Segment Open

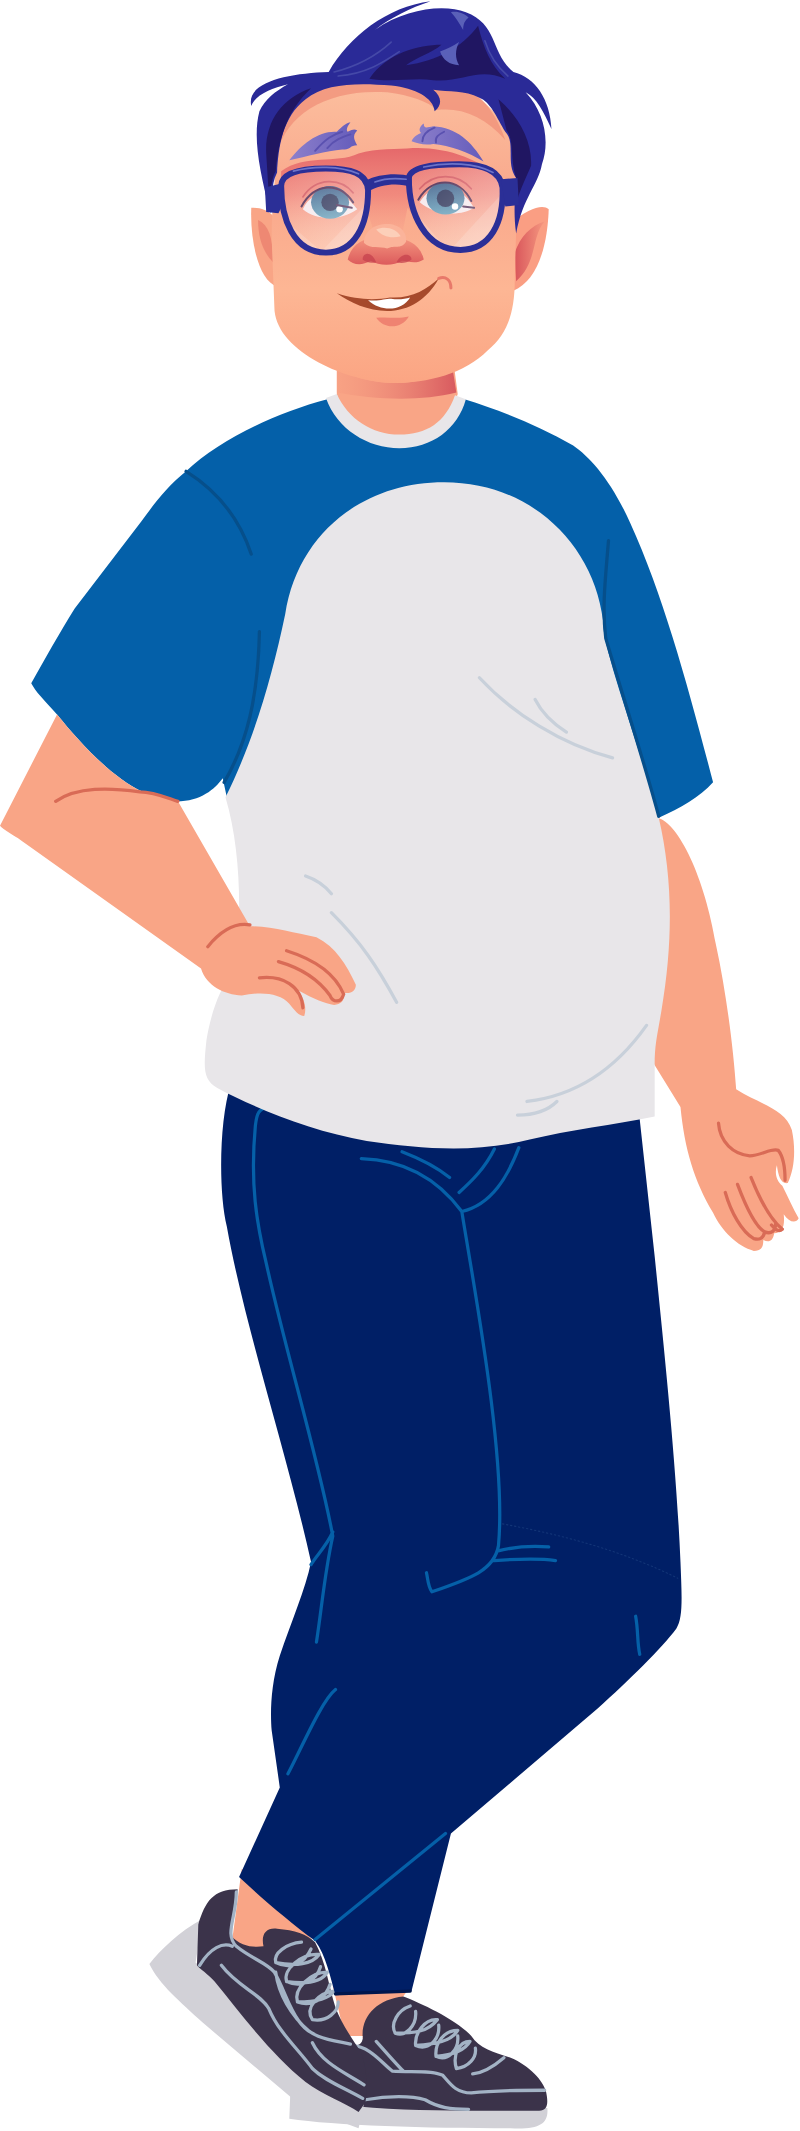
<!DOCTYPE html>
<html lang="en">
<head>
<meta charset="utf-8">
<title>Man in a raglan T-shirt</title>
<style>
:root{
  --paper:#fff;--skin:#f9a586;--skin-line:#d96b56;
  --hair:#2a2a97;--hair-dark:#201662;--hair-light:#5a60b8;--frame:#2b2f97;
  --brow:#7d73c6;--brow-dark:#5a51b0;
  --shirt-blue:#0460a9;--shirt-blue-line:#064f8b;--shirt-grey:#e8e6e9;--shirt-fold:#c8d0da;
  --jeans:#001f66;--jeans-seam:#0560a8;
  --shoe:#3b334a;--shoe-line:#a3b3c5;--sole:#d2d1d7;
}
html,body{margin:0;background:var(--paper);overflow:hidden}
.figure{display:block;width:800px;height:2131px}
.line{fill:none;stroke-width:2.4;stroke-linecap:round;stroke-linejoin:round}
.skin{fill:var(--skin)}
.skin-line{stroke:var(--skin-line)}
.jeans{fill:var(--jeans)}
.seam{stroke:var(--jeans-seam)}
.shirt-blue{fill:var(--shirt-blue)}
.shirt-grey{fill:var(--shirt-grey)}
.blue-fold{stroke:var(--shirt-blue-line)}
.grey-fold{stroke:var(--shirt-fold)}
.sole{fill:var(--sole)}
.shoe{fill:var(--shoe)}
.lace{stroke:var(--shoe-line)}
.hair{fill:var(--hair)}
.hair-dark{fill:var(--hair-dark)}
.hair-light{fill:var(--hair-light)}
.brow{fill:url(#brow-tone)}
.brow-hair{stroke:var(--brow-dark);stroke-width:1.4}
.frame{stroke:var(--frame);stroke-width:4.4}
</style>
</head>
<body>
<svg class="figure" viewBox="0 0 589 1569" preserveAspectRatio="none" role="img" aria-label="Smiling man with glasses, blue and grey T-shirt, jeans and sneakers">
<defs>
  <linearGradient id="face-tone" x1="0" y1="0" x2="0" y2="1">
    <stop offset="0" stop-color="#fcc1a0"/><stop offset=".4" stop-color="#f9a88c"/><stop offset=".7" stop-color="#fdb694"/><stop offset="1" stop-color="#fba583"/>
  </linearGradient>
  <linearGradient id="blush-tone" x1="0" y1="0" x2="0" y2="1">
    <stop offset="0" stop-color="#e5686a"/><stop offset=".45" stop-color="#ee7f78" stop-opacity=".75"/><stop offset="1" stop-color="#fbb094" stop-opacity="0"/>
  </linearGradient>
  <linearGradient id="brow-tone"><stop offset="0" stop-color="#8d80cb"/><stop offset="1" stop-color="#655cbb"/></linearGradient>
  <linearGradient id="neck-tone"><stop offset="0" stop-color="#f59a7f" stop-opacity=".3"/><stop offset="1" stop-color="#d85a5f"/></linearGradient>
  <linearGradient id="ear-tone"><stop offset="0" stop-color="#d9565b"/><stop offset="1" stop-color="#f59880"/></linearGradient>
  <linearGradient id="nose-tone" x1="0" y1="0" x2="0" y2="1"><stop offset="0" stop-color="#f4957f"/><stop offset="1" stop-color="#dc5b5c"/></linearGradient>
  <linearGradient id="glass-tone" x1="0" y1="0" x2="1" y2="1"><stop offset="0" stop-color="#fff" stop-opacity=".04"/><stop offset="1" stop-color="#fff" stop-opacity=".42"/></linearGradient>
  <linearGradient id="iris-tone" x1="0" y1="0" x2="0" y2="1"><stop offset="0" stop-color="#3f5c88"/><stop offset="1" stop-color="#5f9bb6"/></linearGradient>
  <path id="left-lens" d="M207 137C207 126 224 124 240 124C258 124 270 127 271 140C271 166 261 186 240 186C216 186 207 161 207 137Z"/>
  <path id="right-lens" d="M301 131C302 123 318 121 338 121C355 121 368 125 370 138C371 164 361 184 339 184C313 184 301 157 301 131Z"/>
  <clipPath id="left-glass"><use href="#left-lens"/></clipPath>
  <clipPath id="right-glass"><use href="#right-lens"/></clipPath>
</defs>

<g id="right-arm">
  <path class="skin" d="M484 602C500 606 519 647 527 695C535 732 540 773 542 802C559 813 578 816 583 832C586 846 585 861 580 871C575 872 573 866 572 858C570 864 572 870 576 873C580 881 584 890 588 897C586 901 581 900 577 894C578 903 576 908 570 908C569 914 566 915 562 913C562 919 560 921 555 921C543 918 531 906 525 893C511 869 504 846 501 815L480 781Z"/>
  <path class="line skin-line" d="M529 827C530 841 540 850 552 851C560 851 568 845 573 847C577 852 578 860 578 869M553 867C559 882 567 898 576 905M543 872C549 888 556 903 563 907C568 909 571 906 571 901M534 878C538 892 546 907 555 912M576 905C574 907 571 906 568 902M563 907C562 912 559 913 555 912"/>
</g>

<g id="shoes">
  <path class="skin" d="M178 1376L171 1428C180 1436 190 1437 202 1437L230 1428ZM245 1462L255 1504L276 1498L302 1463Z"/>
  <g id="front-shoe">
    <path class="sole" d="M214 1534L213 1560C246 1565 315 1567 376 1567C397 1568 404 1564 403 1552L264 1548Z"/>
    <path class="shoe" d="M245 1480L256 1501C260 1508 267 1507 267 1500C266 1484 278 1472 297 1470C310 1475 336 1487 347 1499C353 1508 363 1511 376 1515C390 1521 400 1532 402 1540C404 1549 403 1554 397 1554C360 1554 306 1555 264 1551L250 1510Z"/>
    <path fill="#fff" d="M255 1499L267 1499C267 1504 264 1506 259 1504Z"/>
    <path class="line lace" d="M259 1506C273 1507 280 1518 289 1525C303 1526 317 1524 326 1528C332 1535 336 1541 347 1541C365 1539 385 1539 401 1539M269 1546C286 1543 303 1543 313 1546C323 1552 332 1553 345 1553M277 1503C285 1512 292 1520 297 1525M371 1515C364 1521 356 1526 348 1527"/>
    <path class="line lace" d="M302 1477C293 1480 287 1490 291 1497C298 1500 307 1492 306 1481M291 1497C305 1497 315 1496 322 1487C313 1486 305 1497 306 1506C315 1510 324 1502 323 1491M306 1506C321 1505 332 1503 337 1495C327 1495 320 1504 321 1514C330 1518 338 1509 337 1499M321 1514C333 1513 342 1510 346 1503C338 1503 333 1513 336 1523C345 1522 351 1515 350 1508"/>
  </g>
  <g id="back-shoe">
    <path class="sole" d="M149 1413C132 1422 118 1436 110 1446C117 1461 133 1474 149 1489L214 1544C232 1554 250 1562 264 1567L268 1549L144 1445Z"/>
    <path class="shoe" d="M146 1417C151 1400 157 1391 175 1391L170 1425C177 1433 186 1434 194 1433C192 1424 196 1419 204 1420C217 1421 226 1424 232 1430C240 1445 242 1462 247 1478C251 1489 259 1501 266 1511C270 1523 271 1538 269 1548L264 1555C255 1549 237 1542 225 1533C198 1511 177 1482 158 1459C153 1453 147 1450 145 1447Z"/>
    <path class="line lace" d="M174 1393C174 1412 165 1424 174 1433C185 1442 196 1445 202 1452C209 1464 212 1477 220 1488C229 1501 244 1502 258 1505M147 1447C155 1434 164 1430 171 1433M163 1447C175 1463 192 1468 198 1479C205 1496 219 1508 230 1523C239 1532 253 1537 267 1545M230 1504C237 1519 254 1526 268 1535M203 1452C205 1468 214 1484 228 1496"/>
    <path class="line lace" d="M222 1430C211 1431 201 1438 203 1445C213 1450 224 1446 229 1435M203 1445C218 1448 230 1446 235 1439C222 1438 208 1450 211 1459C222 1464 233 1458 236 1448M211 1459C226 1461 237 1459 241 1452C229 1452 216 1464 219 1474C230 1478 240 1471 243 1461M219 1474C233 1474 242 1472 246 1466C235 1467 224 1478 230 1487C241 1489 249 1481 249 1474"/>
  </g>
</g>

<g id="jeans">
  <path class="jeans" d="M170 798C161 826 161 879 167 903C180 976 212 1073 229 1150C225 1170 214 1195 206 1219C199 1241 199 1262 200 1274L206 1316L176 1382C192 1397 213 1415 232 1429C240 1440 243 1455 247 1469L303 1466L332 1350L440 1258C463 1237 487 1214 498 1199C503 1191 502 1176 501 1150C498 1079 489 994 482 925L470 815Z"/>
  <path class="line seam" d="M199 815C190 816 189 820 188 829C184 872 189 901 196 930C210 994 235 1076 245 1131C239 1158 237 1183 233 1209M245 1128C240 1139 233 1145 229 1152M266 853C299 854 323 869 340 892C349 948 373 1074 367 1138C364 1156 347 1162 318 1172C315 1168 315 1162 314 1158M382 845C374 866 362 887 340 892M364 846C357 860 348 869 338 878M296 848C309 853 320 858 331 867M366 1142C378 1139 391 1138 404 1139M364 1149C378 1148 395 1147 409 1149M468 1190C470 1201 469 1209 471 1218M247 1244C237 1252 223 1285 212 1306M328 1350L232 1428"/>
  <path class="line" stroke="#123577" stroke-width=".8" stroke-dasharray="1 2" style="stroke-width:.8" d="M370 1122C414 1130 459 1142 499 1162"/>
  <path class="line" stroke="#00164d" d="M247 1468L302 1466"/>
</g>

<g id="neck">
  <path class="skin" d="M248 260V290C252 314 275 324 294 324C317 323 331 310 337 290L333 260Z"/>
  <path fill="url(#neck-tone)" d="M248 270C270 286 312 286 333 270L336 289C309 296 274 294 248 289Z"/>
</g>

<g id="shirt">
  <path class="shirt-blue" d="M241 294C203 304 161 324 137 347C123 358 112 373 104 384L55 448C45 464 32 487 23 503C26 509 33 516 42 526C59 547 83 573 105 583L130 590C148 590 158 581 164 573L167 587L240 560L440 540L485 602C501 595 515 587 525 576C507 507 489 440 464 385C450 354 435 337 422 328C396 313 368 302 342 294C335 317 317 329 294 328C270 327 250 315 241 294Z"/>
  <path class="shirt-grey" d="M166 587C186 547 200 500 210 452C219 394 266 355 327 355C390 355 437 400 444 457C443 477 472 552 485 602C495 645 496 691 487 744C484 762 482 769 482 784V822C452 828 419 832 390 839C350 849 311 846 270 840C229 833 188 816 160 801C149 795 150 785 152 766C155 747 161 730 171 715C178 692 179 630 166 587Z"/>
  <path class="shirt-grey" d="M240 293C248 316 271 330 294 330C318 330 337 316 343 294L335 291C328 311 314 320 294 320C274 320 256 308 248 290Z"/>
  <path class="line blue-fold" d="M137 347C161 362 177 384 185 408M191 465C190 513 182 547 165 576M448 398C446 424 443 446 446 470C459 514 474 560 485 601"/>
  <path class="line grey-fold" d="M353 499C377 525 413 548 451 558M394 515C399 525 406 532 417 539M225 645C234 648 239 652 244 658M244 672C266 694 278 712 292 738M476 755C452 789 422 807 388 811M410 811C402 819 391 821 381 821"/>
</g>

<g id="left-arm">
  <path class="skin" d="M42 526L0 608C2 611 11 615 20 622L148 713C152 726 165 732 178 733C192 730 206 731 213 739C217 744 220 748 224 748C226 742 224 735 219 729C232 736 239 739 246 740C252 739 254 736 253 731C259 732 262 729 262 725C255 710 247 697 233 690C216 687 201 682 184 682L131 590L105 583C83 573 59 547 42 526Z"/>
  <path class="line skin-line" d="M41 590C57 579 81 580 103 583C113 583 122 587 131 590M153 697C162 686 172 679 184 681M191 720C208 718 222 726 223 742M205 708C219 712 233 719 243 733C245 738 251 739 253 732M211 700C230 706 246 715 253 732"/>
</g>

<g id="head">
  <path class="skin" d="M185 153C191 153 197 154 202 160L204 211C191 207 184 179 185 153Z"/>
  <path fill="#ee8873" d="M190 162C199 166 201 178 201 193C193 185 190 174 190 162Z"/>
  <path fill="#fa9e83" d="M376 164C389 154 399 150 404 154C403 183 395 207 378 214Z"/>
  <path fill="url(#ear-tone)" d="M379 186C383 174 391 166 401 163C391 174 396 193 380 207Z"/>
  <path fill="url(#face-tone)" d="M204 107C205 78 230 54 280 52C344 51 382 85 381 132L379 206C379 231 373 247 359 258C342 275 316 282 288 282C251 280 202 257 202 226L200 175C200 151 203 130 204 107Z"/>
  <path fill="#ef8d76" d="M204 113C211 83 243 65 285 68C302 70 315 75 322 81C340 79 357 86 372 103C364 79 348 61 322 56C250 43 204 72 204 113Z" opacity=".7"/>
  <path fill="url(#blush-tone)" d="M207 126C225 113 247 121 264 113C277 109 293 110 304 109C326 108 356 116 371 136C369 170 356 188 337 184C319 183 309 165 300 153L296 173H276L270 154C263 184 247 190 229 183C213 173 206 152 207 126Z"/>

  <g id="eyes">
    <path fill="#f5e8ec" d="M223 154C230 139 249 135 263 154C251 163 232 162 223 154ZM309 149C317 135 336 131 349 153C339 160 319 158 309 149Z"/>
    <ellipse cx="243" cy="149" rx="14" ry="12" fill="url(#iris-tone)"/>
    <ellipse cx="328" cy="146" rx="14" ry="12" fill="url(#iris-tone)"/>
    <circle cx="243" cy="149" r="6.4" fill="#2a3157"/><circle cx="328" cy="146" r="6.4" fill="#2a3157"/>
    <circle cx="250" cy="154" r="2.4" fill="#fff"/><circle cx="335" cy="152" r="2.4" fill="#fff"/>
    <path class="line" stroke="#4b2750" style="stroke-width:1.5" d="M222 152C232 134 250 134 260 149M248 151L259 153M308 147C318 130 338 130 347 148M341 152L349 153"/>
    <path class="line" stroke="#d3575f" style="stroke-width:1.2" d="M223 145C233 130 251 131 260 142M309 139C319 127 337 127 347 139"/>
  </g>

  <g id="nose">
    <path fill="url(#nose-tone)" d="M256 191C259 179 269 174 282 175C297 174 309 178 312 191C306 195 300 192 296 192C290 196 279 196 273 192C266 196 260 195 256 191Z"/>
    <path fill="#fbb39a" d="M268 179C268 170 276 165 285 165C294 165 300 171 299 178C295 184 291 180 285 183C280 181 273 184 268 179Z"/>
    <path fill="#fccfb9" d="M277 169C283 166 292 168 295 174C288 176 281 174 277 169Z"/>
    <path fill="#c6424d" d="M267 191C267 186 273 184 277 193C273 194 269 193 267 191ZM292 193C296 185 303 187 303 191C299 194 295 194 292 193Z" opacity=".75"/>
  </g>

  <g id="mouth">
    <path fill="#a64a2c" d="M248 216C263 221 277 221 287 219C303 220 314 213 323 205C315 220 301 229 285 229C271 229 258 223 248 216Z"/>
    <path fill="#fff" d="M271 221C279 222 283 220 288 220C294 221 298 220 302 219C296 229 281 230 271 221Z"/>
    <path class="line" stroke="#e8796a" style="stroke-width:2.2" d="M323 205C328 203 332 206 332 212"/>
    <path fill="#ef8371" d="M277 234C285 233 293 235 301 233C296 242 283 243 277 234Z"/>
  </g>

  <g id="hair">
    <path class="hair" d="M185 78C181 60 213 54 242 53C257 27 285 5 317 1C302 6 288 13 276 22C299 6 327 3 343 9C367 18 361 39 378 53C394 57 405 73 406 95C400 82 395 72 387 68C401 83 405 104 399 121C396 137 385 145 380 172C378 158 379 145 380 131C372 120 380 105 372 97C366 87 361 75 353 72C342 66 331 68 319 66C325 71 326 77 320 82C319 72 306 65 288 63C264 61 240 61 225 73C208 86 205 108 204 127C199 137 201 147 199 157C191 125 186 101 191 82C195 73 203 67 212 62C199 65 188 70 185 78Z"/>
    <path class="hair-dark" d="M272 58C285 39 308 33 325 33C318 39 307 42 299 48C322 45 340 35 352 19C356 35 361 48 372 58C352 49 340 61 319 59C303 57 289 61 272 58ZM196 113C195 89 208 72 229 65C210 83 205 104 203 126C200 131 200 138 198 145ZM367 73C381 85 392 103 391 122C386 134 382 141 380 151V131C375 116 379 104 373 96Z"/>
    <path class="hair-light" d="M324 38C329 36 334 34 338 31C335 37 335 43 338 48C331 48 326 44 324 38ZM332 9C337 8 342 10 345 13C342 15 341 18 341 22C338 17 335 12 332 9Z"/>
    <path class="line" stroke="#4549a8" style="stroke-width:1.2" d="M246 53C262 49 276 42 288 31M249 56C270 54 282 46 294 38M357 30C361 43 367 50 374 56"/>
  </g>

  <g id="eyebrows">
    <path class="brow" d="M213 118C222 106 235 96 248 97C252 93 254 91 258 90C255 94 255 96 256 97C260 95 261 95 263 96C259 100 261 103 263 107C257 107 258 111 252 110C240 111 226 115 213 118Z"/>
    <path class="brow" d="M303 104C305 100 308 99 310 98C308 96 309 93 312 91C312 95 314 94 319 93C336 94 347 104 356 119C345 112 331 107 319 106C313 107 308 106 303 104Z"/>
    <path class="line brow-hair" d="M232 111C240 102 245 99 252 97M241 109C246 103 252 101 258 99M311 104C311 99 315 96 320 94M321 105C320 101 323 99 327 97"/>
  </g>

  <g id="glasses">
    <g clip-path="url(#left-glass)"><use href="#left-lens" fill="url(#glass-tone)"/><path fill="#fff" opacity=".16" d="M205 158L240 188H205ZM232 190L274 146V190Z"/></g>
    <g clip-path="url(#right-glass)"><use href="#right-lens" fill="url(#glass-tone)"/><path fill="#fff" opacity=".16" d="M300 150L333 188H300ZM326 190L372 140V190Z"/></g>
    <use class="line frame" href="#left-lens"/>
    <use class="line frame" href="#right-lens"/>
    <path fill="var(--frame)" d="M269 133C279 128 293 127 303 130L303 138C293 134 280 136 271 141ZM195 138L208 135L207 153L205 157L196 156ZM369 132L381 131L382 151L372 152Z"/>
    <path class="line" stroke="#6d73c8" style="stroke-width:1.2" d="M216 126C231 122 250 122 264 128M312 123C330 119 350 120 363 127M276 134C284 131 291 131 299 132"/>
  </g>
</g>
</svg>
</body>
</html>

Segment Closed

Filter the entries down to the lines with the word "fold" in them.

EXERCISE RESULT ->
  --shirt-blue:#0460a9;--shirt-blue-line:#064f8b;--shirt-grey:#e8e6e9;--shirt-fold:#c8d0da;
.blue-fold{stroke:var(--shirt-blue-line)}
.grey-fold{stroke:var(--shirt-fold)}
  <path class="line blue-fold" d="M137 347C161 362 177 384 185 408M191 465C190 513 182 547 165 576M448 398C446 424 443 446 446 470C459 514 474 560 485 601"/>
  <path class="line grey-fold" d="M353 499C377 525 413 548 451 558M394 515C399 525 406 532 417 539M225 645C234 648 239 652 244 658M244 672C266 694 278 712 292 738M476 755C452 789 422 807 388 811M410 811C402 819 391 821 381 821"/>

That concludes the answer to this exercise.